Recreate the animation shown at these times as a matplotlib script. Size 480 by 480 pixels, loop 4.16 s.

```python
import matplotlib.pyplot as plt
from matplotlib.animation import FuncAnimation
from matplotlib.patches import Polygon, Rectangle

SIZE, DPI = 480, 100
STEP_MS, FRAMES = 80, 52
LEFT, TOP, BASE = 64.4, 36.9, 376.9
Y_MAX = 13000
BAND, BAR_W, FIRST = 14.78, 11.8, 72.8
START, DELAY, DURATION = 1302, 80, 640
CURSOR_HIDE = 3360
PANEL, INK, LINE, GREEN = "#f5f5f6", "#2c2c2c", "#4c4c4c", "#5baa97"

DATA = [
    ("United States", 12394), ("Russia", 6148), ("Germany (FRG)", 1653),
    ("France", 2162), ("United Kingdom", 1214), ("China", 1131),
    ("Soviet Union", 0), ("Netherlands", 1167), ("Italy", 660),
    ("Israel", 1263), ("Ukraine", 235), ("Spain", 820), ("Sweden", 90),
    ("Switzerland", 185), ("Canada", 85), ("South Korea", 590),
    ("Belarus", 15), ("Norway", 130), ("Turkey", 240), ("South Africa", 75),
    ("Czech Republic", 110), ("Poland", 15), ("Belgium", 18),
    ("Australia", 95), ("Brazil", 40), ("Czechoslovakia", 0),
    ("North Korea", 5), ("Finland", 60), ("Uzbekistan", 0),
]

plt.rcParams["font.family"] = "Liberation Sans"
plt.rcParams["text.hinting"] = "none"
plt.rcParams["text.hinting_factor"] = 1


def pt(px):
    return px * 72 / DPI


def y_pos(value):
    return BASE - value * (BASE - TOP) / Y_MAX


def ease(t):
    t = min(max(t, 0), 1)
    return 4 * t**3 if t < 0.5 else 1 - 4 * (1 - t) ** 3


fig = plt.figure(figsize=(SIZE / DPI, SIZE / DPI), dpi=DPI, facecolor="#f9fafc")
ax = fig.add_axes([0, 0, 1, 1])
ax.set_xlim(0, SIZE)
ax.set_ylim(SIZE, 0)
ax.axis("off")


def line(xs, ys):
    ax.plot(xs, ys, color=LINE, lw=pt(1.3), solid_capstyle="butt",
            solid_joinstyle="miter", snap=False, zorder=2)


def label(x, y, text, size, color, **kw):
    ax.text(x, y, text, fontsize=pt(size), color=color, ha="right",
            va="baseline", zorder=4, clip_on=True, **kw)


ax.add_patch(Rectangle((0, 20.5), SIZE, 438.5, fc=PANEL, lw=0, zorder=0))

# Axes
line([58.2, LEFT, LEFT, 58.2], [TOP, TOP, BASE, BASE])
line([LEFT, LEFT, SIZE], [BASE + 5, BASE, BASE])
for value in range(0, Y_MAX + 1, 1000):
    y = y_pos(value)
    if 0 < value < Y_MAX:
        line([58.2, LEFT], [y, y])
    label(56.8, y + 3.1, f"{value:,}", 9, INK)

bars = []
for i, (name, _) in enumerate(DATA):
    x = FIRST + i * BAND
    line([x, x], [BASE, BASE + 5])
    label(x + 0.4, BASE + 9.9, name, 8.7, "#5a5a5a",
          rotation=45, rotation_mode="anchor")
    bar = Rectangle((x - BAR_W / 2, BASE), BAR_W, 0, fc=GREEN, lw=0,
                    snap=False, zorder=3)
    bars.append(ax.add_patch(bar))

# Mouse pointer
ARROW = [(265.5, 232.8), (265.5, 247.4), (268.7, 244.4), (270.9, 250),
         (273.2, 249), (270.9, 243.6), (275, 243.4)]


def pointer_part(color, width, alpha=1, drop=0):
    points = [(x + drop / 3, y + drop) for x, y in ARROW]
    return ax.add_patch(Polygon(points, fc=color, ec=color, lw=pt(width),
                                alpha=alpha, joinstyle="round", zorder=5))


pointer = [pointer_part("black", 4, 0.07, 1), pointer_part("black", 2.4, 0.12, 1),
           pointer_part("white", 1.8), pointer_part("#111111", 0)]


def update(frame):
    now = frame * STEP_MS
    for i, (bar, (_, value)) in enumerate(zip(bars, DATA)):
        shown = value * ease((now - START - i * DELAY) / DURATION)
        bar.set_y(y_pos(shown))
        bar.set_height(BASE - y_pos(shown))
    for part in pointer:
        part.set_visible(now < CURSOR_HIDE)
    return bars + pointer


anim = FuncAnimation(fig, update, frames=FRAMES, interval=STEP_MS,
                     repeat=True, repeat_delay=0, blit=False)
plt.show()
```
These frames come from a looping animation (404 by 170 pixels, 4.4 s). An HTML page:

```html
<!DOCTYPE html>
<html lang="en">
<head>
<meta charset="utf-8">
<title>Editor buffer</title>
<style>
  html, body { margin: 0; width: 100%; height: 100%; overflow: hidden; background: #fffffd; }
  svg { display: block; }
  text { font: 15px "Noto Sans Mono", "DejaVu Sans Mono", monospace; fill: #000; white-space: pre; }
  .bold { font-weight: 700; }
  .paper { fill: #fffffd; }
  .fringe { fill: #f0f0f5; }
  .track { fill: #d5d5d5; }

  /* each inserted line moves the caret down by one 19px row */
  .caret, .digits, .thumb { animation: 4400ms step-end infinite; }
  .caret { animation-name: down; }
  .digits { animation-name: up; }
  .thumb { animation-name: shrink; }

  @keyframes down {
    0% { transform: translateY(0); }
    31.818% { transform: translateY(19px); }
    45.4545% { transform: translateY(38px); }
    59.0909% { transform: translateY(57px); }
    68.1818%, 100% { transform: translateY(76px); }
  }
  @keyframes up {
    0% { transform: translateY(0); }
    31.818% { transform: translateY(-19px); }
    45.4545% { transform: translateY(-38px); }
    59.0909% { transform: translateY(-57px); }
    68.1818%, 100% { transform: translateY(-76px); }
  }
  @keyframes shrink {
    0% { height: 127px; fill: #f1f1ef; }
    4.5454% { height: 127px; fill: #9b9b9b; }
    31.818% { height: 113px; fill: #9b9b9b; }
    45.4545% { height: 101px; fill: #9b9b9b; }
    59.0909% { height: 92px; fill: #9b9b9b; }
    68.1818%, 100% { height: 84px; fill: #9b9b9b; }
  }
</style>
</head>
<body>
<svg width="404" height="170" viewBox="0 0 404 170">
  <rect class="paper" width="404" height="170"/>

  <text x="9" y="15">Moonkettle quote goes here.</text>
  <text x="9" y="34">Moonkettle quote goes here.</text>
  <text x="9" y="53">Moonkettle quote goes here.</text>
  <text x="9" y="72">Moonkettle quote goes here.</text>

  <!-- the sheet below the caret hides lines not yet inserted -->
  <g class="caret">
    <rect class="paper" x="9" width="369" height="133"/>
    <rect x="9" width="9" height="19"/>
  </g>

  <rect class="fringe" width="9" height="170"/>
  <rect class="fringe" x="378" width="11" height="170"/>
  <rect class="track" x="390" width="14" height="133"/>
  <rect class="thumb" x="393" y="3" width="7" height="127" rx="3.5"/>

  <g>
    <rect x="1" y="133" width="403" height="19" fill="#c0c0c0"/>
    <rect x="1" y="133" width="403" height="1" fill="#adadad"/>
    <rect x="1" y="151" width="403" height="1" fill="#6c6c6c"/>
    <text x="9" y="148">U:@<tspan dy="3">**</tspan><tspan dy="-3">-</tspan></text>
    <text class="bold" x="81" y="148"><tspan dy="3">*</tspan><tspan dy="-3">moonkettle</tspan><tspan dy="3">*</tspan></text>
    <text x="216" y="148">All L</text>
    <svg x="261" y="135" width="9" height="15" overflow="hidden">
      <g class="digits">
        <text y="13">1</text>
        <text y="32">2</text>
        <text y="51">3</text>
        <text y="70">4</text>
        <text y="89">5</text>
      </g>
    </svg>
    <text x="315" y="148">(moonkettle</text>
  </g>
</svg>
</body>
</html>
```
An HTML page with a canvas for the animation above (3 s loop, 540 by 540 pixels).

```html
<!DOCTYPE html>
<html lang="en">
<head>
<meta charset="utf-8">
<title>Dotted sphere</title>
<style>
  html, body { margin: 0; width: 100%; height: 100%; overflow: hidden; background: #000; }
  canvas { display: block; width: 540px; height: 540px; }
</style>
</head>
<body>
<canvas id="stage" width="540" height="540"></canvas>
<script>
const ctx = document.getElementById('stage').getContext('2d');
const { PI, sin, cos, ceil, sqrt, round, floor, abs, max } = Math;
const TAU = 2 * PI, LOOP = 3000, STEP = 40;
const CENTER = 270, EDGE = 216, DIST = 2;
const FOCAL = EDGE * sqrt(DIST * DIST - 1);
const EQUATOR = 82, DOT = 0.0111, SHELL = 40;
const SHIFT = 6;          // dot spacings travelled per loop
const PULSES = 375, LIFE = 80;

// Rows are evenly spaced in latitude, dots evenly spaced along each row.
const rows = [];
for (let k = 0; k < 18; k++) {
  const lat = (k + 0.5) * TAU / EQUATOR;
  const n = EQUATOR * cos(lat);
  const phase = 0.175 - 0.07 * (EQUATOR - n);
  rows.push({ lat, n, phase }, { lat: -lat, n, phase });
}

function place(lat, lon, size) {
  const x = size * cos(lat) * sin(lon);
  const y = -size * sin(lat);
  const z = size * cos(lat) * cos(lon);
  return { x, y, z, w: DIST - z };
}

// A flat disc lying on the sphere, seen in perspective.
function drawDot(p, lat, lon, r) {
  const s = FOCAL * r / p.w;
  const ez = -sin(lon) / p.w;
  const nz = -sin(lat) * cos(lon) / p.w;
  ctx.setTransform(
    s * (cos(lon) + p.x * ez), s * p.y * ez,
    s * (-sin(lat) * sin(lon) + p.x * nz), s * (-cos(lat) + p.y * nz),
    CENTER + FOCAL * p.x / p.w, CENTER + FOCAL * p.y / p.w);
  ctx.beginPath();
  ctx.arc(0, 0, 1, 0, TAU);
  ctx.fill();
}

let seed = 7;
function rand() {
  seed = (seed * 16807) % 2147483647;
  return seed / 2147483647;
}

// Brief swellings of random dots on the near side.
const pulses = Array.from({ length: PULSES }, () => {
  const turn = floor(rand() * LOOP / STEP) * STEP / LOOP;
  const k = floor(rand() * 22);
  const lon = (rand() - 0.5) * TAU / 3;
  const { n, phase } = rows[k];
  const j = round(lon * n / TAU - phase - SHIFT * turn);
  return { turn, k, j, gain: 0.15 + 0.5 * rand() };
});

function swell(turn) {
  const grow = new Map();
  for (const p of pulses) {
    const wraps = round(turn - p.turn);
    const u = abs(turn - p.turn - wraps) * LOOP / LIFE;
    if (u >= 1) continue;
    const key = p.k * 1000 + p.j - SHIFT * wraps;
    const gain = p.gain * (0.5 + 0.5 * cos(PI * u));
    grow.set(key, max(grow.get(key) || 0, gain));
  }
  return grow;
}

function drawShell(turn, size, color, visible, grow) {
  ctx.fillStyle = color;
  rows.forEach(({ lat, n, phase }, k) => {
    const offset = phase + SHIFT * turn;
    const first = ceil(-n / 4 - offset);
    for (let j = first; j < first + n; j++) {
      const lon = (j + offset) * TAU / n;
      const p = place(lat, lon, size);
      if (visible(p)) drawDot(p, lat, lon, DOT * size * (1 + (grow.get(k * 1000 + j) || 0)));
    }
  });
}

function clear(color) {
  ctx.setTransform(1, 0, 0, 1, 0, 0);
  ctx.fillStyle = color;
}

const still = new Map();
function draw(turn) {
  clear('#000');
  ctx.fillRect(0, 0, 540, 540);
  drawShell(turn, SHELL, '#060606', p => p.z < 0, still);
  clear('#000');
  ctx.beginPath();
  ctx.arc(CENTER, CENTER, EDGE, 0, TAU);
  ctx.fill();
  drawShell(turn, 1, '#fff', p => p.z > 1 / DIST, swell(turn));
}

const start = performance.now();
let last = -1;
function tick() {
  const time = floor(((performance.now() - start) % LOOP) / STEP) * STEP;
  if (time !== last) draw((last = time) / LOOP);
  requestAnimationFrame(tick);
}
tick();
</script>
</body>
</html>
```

Exercise - Copy down every line of the material above that includes the string "caret".

Reply -
  /* each inserted line moves the caret down by one 19px row */
  .caret, .digits, .thumb { animation: 4400ms step-end infinite; }
  .caret { animation-name: down; }
  <!-- the sheet below the caret hides lines not yet inserted -->
  <g class="caret">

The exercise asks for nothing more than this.